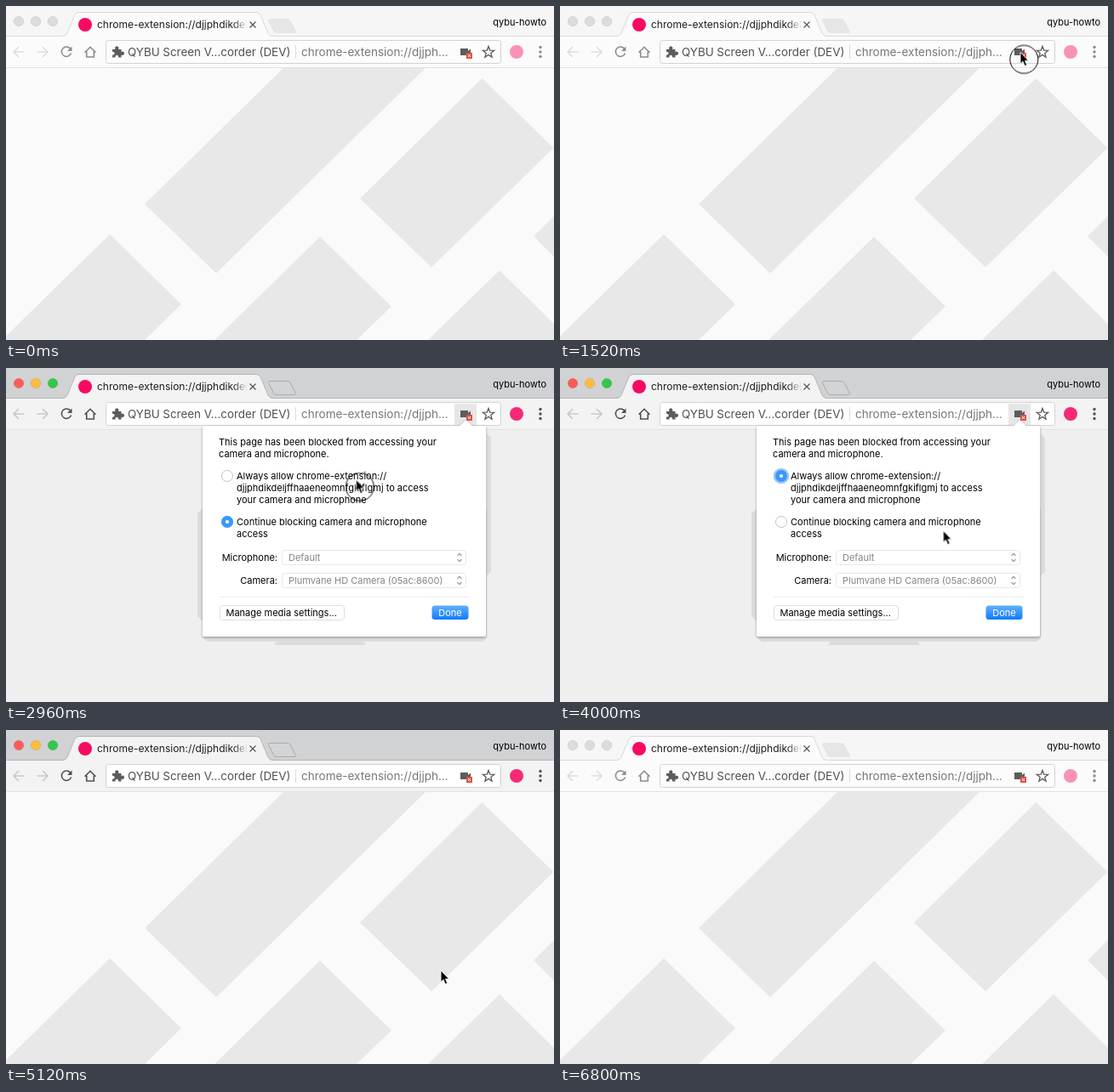
An HTML page that plays this animation: 644x393 px, repeating every 6880 ms.

```html
<!DOCTYPE html>
<html lang="en">
<head>
<meta charset="utf-8">
<title>Allow camera and microphone</title>
<style>
html, body { margin: 0; width: 100%; height: 100%; overflow: hidden; background: #fafafa; }
svg { display: block; width: 100vw; height: 100vh; animation: focus 6.88s step-end infinite; }
text { font-family: Inter, "Liberation Sans", sans-serif; font-size: 11px; fill: #000; white-space: pre; }
.tab { font-size: 12px; fill: #1c1c1c; }
.url { font-size: 13.5px; fill: #777; }
.name { font-size: 13.4px; fill: #505050; }
.end { text-anchor: end; }
.soft text { fill: #858585; }
.stroke { fill: none; stroke: var(--icon); stroke-width: 1.6; }

/* window colours: in the background, then focused */
@keyframes focus {
  0%, 98.692%, 100% {
    --bar: #f6f6f6; --tool: #fbfbfb; --edge: #d9d9d9; --plus: #e6e6e6; --plusEdge: #e6e6e6;
    --icon: #8c8c8c; --dim: #dedede; --field: #fcfcfc; --mark: .5;
    --red: #dcdcdc; --amber: #dcdcdc; --green: #dcdcdc;
  }
  23.11% {
    --bar: #d0d2d4; --tool: #f3f3f3; --edge: #b4b6b8; --plus: #d2d4d5; --plusEdge: #a9abad;
    --icon: #515151; --dim: #c9c9c9; --field: #fff; --mark: 1;
    --red: #fc5b57; --amber: #fdbc40; --green: #34c84a;
  }
}

#blank { animation: blank 6.88s step-end infinite; }
@keyframes blank { 0%, 73.11%, 100% { visibility: hidden; } 23.11% { visibility: visible; } }

#popup, #lit { animation: popup 6.88s linear infinite; }
@keyframes popup {
  0%, 23.1% { opacity: 0; }
  23.11%, 72.4% { opacity: 1; }
  74.27%, 100% { opacity: 0; }
}

#warm { animation: warm 6.88s step-end infinite; }
@keyframes warm { 0% { opacity: .85; } 24.273%, 100% { opacity: 1; } }

#allow { animation: allow 6.88s step-end infinite; }
@keyframes allow { 0% { opacity: 0; } 51.017%, 100% { opacity: 1; } }
#block { animation: block 6.88s step-end infinite; }
@keyframes block { 0% { opacity: 1; } 51.017%, 100% { opacity: 0; } }

#allowGlow { animation: allowGlow 6.88s linear infinite; }
@keyframes allowGlow { 0%, 43.9% { opacity: 0; } 48.7%, 100% { opacity: 1; } }
#blockGlow { animation: blockGlow 6.88s step-end infinite; }
@keyframes blockGlow { 0% { opacity: 1; } 42.878%, 100% { opacity: 0; } }

#cursor { animation: move 6.88s ease-in-out infinite; }
@keyframes move {
  0%, 5.814% { transform: translate(188px, 397px); }
  16.279% { transform: translate(536px, 50px); }
  20.785%, 32.558% { transform: translate(541px, 54.5px); }
  40.698%, 53.488% { transform: translate(411.5px, 131.5px); }
  63.953% { transform: translate(507px, 279px); }
  67.442%, 87.209% { transform: translate(511px, 283px); }
  88.372% { transform: translate(509.5px, 285px); }
  95.349%, 100% { transform: translate(188px, 397px); }
}

#press { animation: press 6.88s step-end infinite; }
@keyframes press {
  0%, 24.273%, 45.203%, 71.948%, 100% { opacity: 0; }
  20.785%, 42.878%, 69.622% { opacity: 1; }
}
</style>
</head>
<body>
<svg viewBox="0 0 644 393" preserveAspectRatio="none">
  <defs>
    <linearGradient id="fade">
      <stop offset=".9" stop-color="#fff"/>
      <stop offset="1" stop-color="#fff" stop-opacity="0"/>
    </linearGradient>
    <mask id="tabMask"><rect x="105" y="8" width="179" height="26" fill="url(#fade)"/></mask>
    <linearGradient id="blue" x2="0" y2="1">
      <stop offset="0" stop-color="#62b0fa"/>
      <stop offset="1" stop-color="#107afb"/>
    </linearGradient>
    <filter id="shadow" x="-10%" y="-10%" width="120%" height="125%">
      <feDropShadow dx="0" dy="1" stdDeviation="1.5" flood-opacity=".35"/>
    </filter>
    <g id="off"><circle r="6.5" fill="#fff" stroke="#c2c2c2"/></g>
    <g id="on"><circle r="7" fill="#3b97fb"/><circle r="2.1" fill="#fff"/></g>
    <circle id="glow" r="9.3" fill="#9bc9f9"/>
    <g id="select">
      <rect x="324.5" y="-8.5" width="216" height="17" rx="3" fill="#fff" stroke="#e8e8e8"/>
      <path d="M530.5-2 533-4.7 535.5-2M530.5 2 533 4.7 535.5 2" fill="none" stroke="#8c8c8c" stroke-width="1.1"/>
    </g>
  </defs>

  <!-- page -->
  <rect width="644" height="393" fill="#fafafa"/>
  <path fill="#e8e8e8" d="M327 72H494L247 314.500 163 233ZM559.500 85 643.500 167 500 307.500 416 226.500ZM122 268.500 206 351 163 393H0V388.500ZM369 271.500 453 353.500 412 393H245ZM580 311 644 374V393H496ZM644 247 620 271 644 295Z"/>
  <g id="blank">
    <rect y="72" width="644" height="321" fill="#efefef"/>
    <path fill="#dcdcdc" d="M231 166 225 171V292L231 298V317L237 322H318L315 326H423L420 322H560L565 318V244L570 240V82L565 77V166Z"/>
  </g>

  <!-- title bar -->
  <rect width="644" height="36" fill="var(--bar)"/>
  <rect y="35" width="644" height="1" fill="var(--edge)"/>
  <rect y="36" width="644" height="36" fill="var(--tool)"/>
  <rect y="72" width="644" height="1" fill="#e2e2e2"/>
  <g stroke="#000" stroke-opacity=".1" stroke-width=".8">
    <circle cx="15" cy="18" r="5.800" fill="var(--red)"/>
    <circle cx="35" cy="18" r="5.800" fill="var(--amber)"/>
    <circle cx="55" cy="18" r="5.800" fill="var(--green)"/>
  </g>
  <path fill="var(--tool)" d="M66 36Q70.500 35.500 72 32L80.500 11.500Q82 8 85 8H295Q298 8 299.500 11.500L308 32Q309.500 35.500 314 36Z"/>
  <path fill="none" stroke="var(--edge)" d="M66 35.500Q70.500 35.500 72 32L80.500 11.500Q82 7.500 85 7.500H295Q298 7.500 299.500 11.500L308 32Q309.500 35.500 314 35.500"/>
  <path fill="var(--plus)" stroke="var(--plusEdge)" d="M310 15.500H331Q333 15.500 334 17.500L340 29Q341 31.500 339 31.500H318Q315.500 31.500 314.500 29.500L308.500 17.500Q308 15.500 310 15.500Z"/>
  <circle cx="93" cy="22" r="8" fill="#f80a63"/>
  <text class="tab" x="107" y="26" mask="url(#tabMask)">chrome-extension://djjphdikdel</text>
  <path d="M286.500 18.500 293.500 25.500M293.500 18.500 286.500 25.500" stroke="#555" stroke-width="1.2"/>
  <text class="end" x="635" y="23">qybu-howto</text>

  <!-- toolbar -->
  <path fill="none" stroke="var(--dim)" stroke-width="1.6" d="M21.500 54H9.500M15 48 9 54 15 60M36.500 54H48.500M43 48 49 54 43 60"/>
  <path class="stroke" d="M75.800 50.500A5.700 5.700 0 1 0 76.500 55.500"/>
  <path fill="var(--icon)" d="M77.500 47.500V53H72Z"/>
  <path class="stroke" d="M92.500 54.800 99 48.300 105.500 54.800M94.700 53.500V60H103.300V53.500"/>
  <rect x="117.500" y="40.500" width="464" height="27" rx="3" fill="var(--field)" stroke="#d2d2d2"/>
  <path fill="#5c5c5c" d="M125 51H128.500A2.200 2.200 0 1 1 132 51H135.500V54A2.200 2.200 0 1 1 135.500 57.500V60.500H132A1.900 1.900 0 1 0 128.500 60.500H125V57.500A1.900 1.900 0 1 0 125 54Z"/>
  <text class="name" x="143" y="59">QYBU Screen V...corder (DEV)</text>
  <rect x="340" y="46" width="1" height="16" fill="#dadada"/>
  <text class="url" x="347" y="59">chrome-extension://djjph...</text>
  <rect id="lit" x="527" y="42" width="26" height="25" fill="#e6e6e6"/>
  <path fill="#5c5c5c" d="M534 50H543V53L546 50.500V57H543V58H534Z"/>
  <rect x="541" y="55" width="7" height="7" fill="#d9534a"/>
  <path d="M543 57 546 60M546 57 543 60" stroke="#fff"/>
  <path fill="none" stroke="#5c5c5c" stroke-width="1.3" d="M567 47.500 568.700 52.100 573.700 52.300 569.800 55.400 571.100 60.200 567 57.400 562.900 60.200 564.200 55.400 560.300 52.300 565.300 52.100Z"/>
  <circle cx="600" cy="54" r="8" fill="#f52a76" style="opacity:var(--mark)"/>
  <g fill="var(--icon)">
    <circle cx="628" cy="48.500" r="1.700"/><circle cx="628" cy="54" r="1.700"/><circle cx="628" cy="59.500" r="1.700"/>
  </g>

  <!-- permission popup -->
  <g id="popup">
    <path filter="url(#shadow)" fill="#fff" d="M233 68H533.500L540.500 61.500 547.500 68H562Q564 68 564 70V314Q564 316 562 316H233Q231 316 231 314V70Q231 68 233 68Z"/>
    <text x="250" y="91">This page has been blocked from accessing your</text>
    <text x="250" y="105">camera and microphone.</text>
    <text x="271" y="131">Always allow chrome-extension://</text>
    <text x="271" y="145">djjphdikdeljffhaaeneomnfgkiflgmj to access</text>
    <text x="271" y="159">your camera and microphone</text>
    <text x="271" y="185">Continue blocking camera and microphone</text>
    <text x="271" y="199">access</text>
    <text class="end" x="319" y="227">Microphone:</text>
    <text class="end" x="319" y="254">Camera:</text>
    <use href="#select" y="223"/>
    <use href="#select" y="250"/>
    <g class="soft">
      <text x="332" y="227">Default</text>
      <text x="332" y="254">Plumvane HD Camera (05ac:8600)</text>
    </g>
    <rect x="251" y="269" width="294" height="1" fill="#ebebeb"/>
    <rect x="251.500" y="279.500" width="146" height="17" rx="3" fill="#fff" stroke="#dedede"/>
    <text x="258.500" y="292">Manage media settings...</text>
    <g id="warm">
      <rect x="500.500" y="279.500" width="43" height="16.500" rx="3.500" fill="url(#blue)"/>
      <g transform="translate(260 127)">
        <use id="allowGlow" href="#glow"/><use href="#off"/><use id="allow" href="#on"/>
      </g>
      <g transform="translate(260 181)">
        <use id="blockGlow" href="#glow"/><use href="#off"/><use id="block" href="#on"/>
      </g>
    </g>
    <text x="522" y="292" text-anchor="middle" style="fill:#fff">Done</text>
  </g>

  <!-- pointer -->
  <g id="cursor">
    <path d="M0 0V13.500L3 10.700 5.200 16 7.700 15 5.500 9.900H9.700Z" fill="#000" stroke="#fff" stroke-width=".9"/>
    <circle id="press" cx="4.300" cy="8.300" r="16.500" fill="none" stroke="#000"/>
  </g>
</svg>
</body>
</html>
```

Exercise description:
Find every line in the records that has the word "icon". Copy those lines.

Response to this exercise:
.stroke { fill: none; stroke: var(--icon); stroke-width: 1.6; }
    --icon: #8c8c8c; --dim: #dedede; --field: #fcfcfc; --mark: .5;
    --icon: #515151; --dim: #c9c9c9; --field: #fff; --mark: 1;
  <path fill="var(--icon)" d="M77.500 47.500V53H72Z"/>
  <g fill="var(--icon)">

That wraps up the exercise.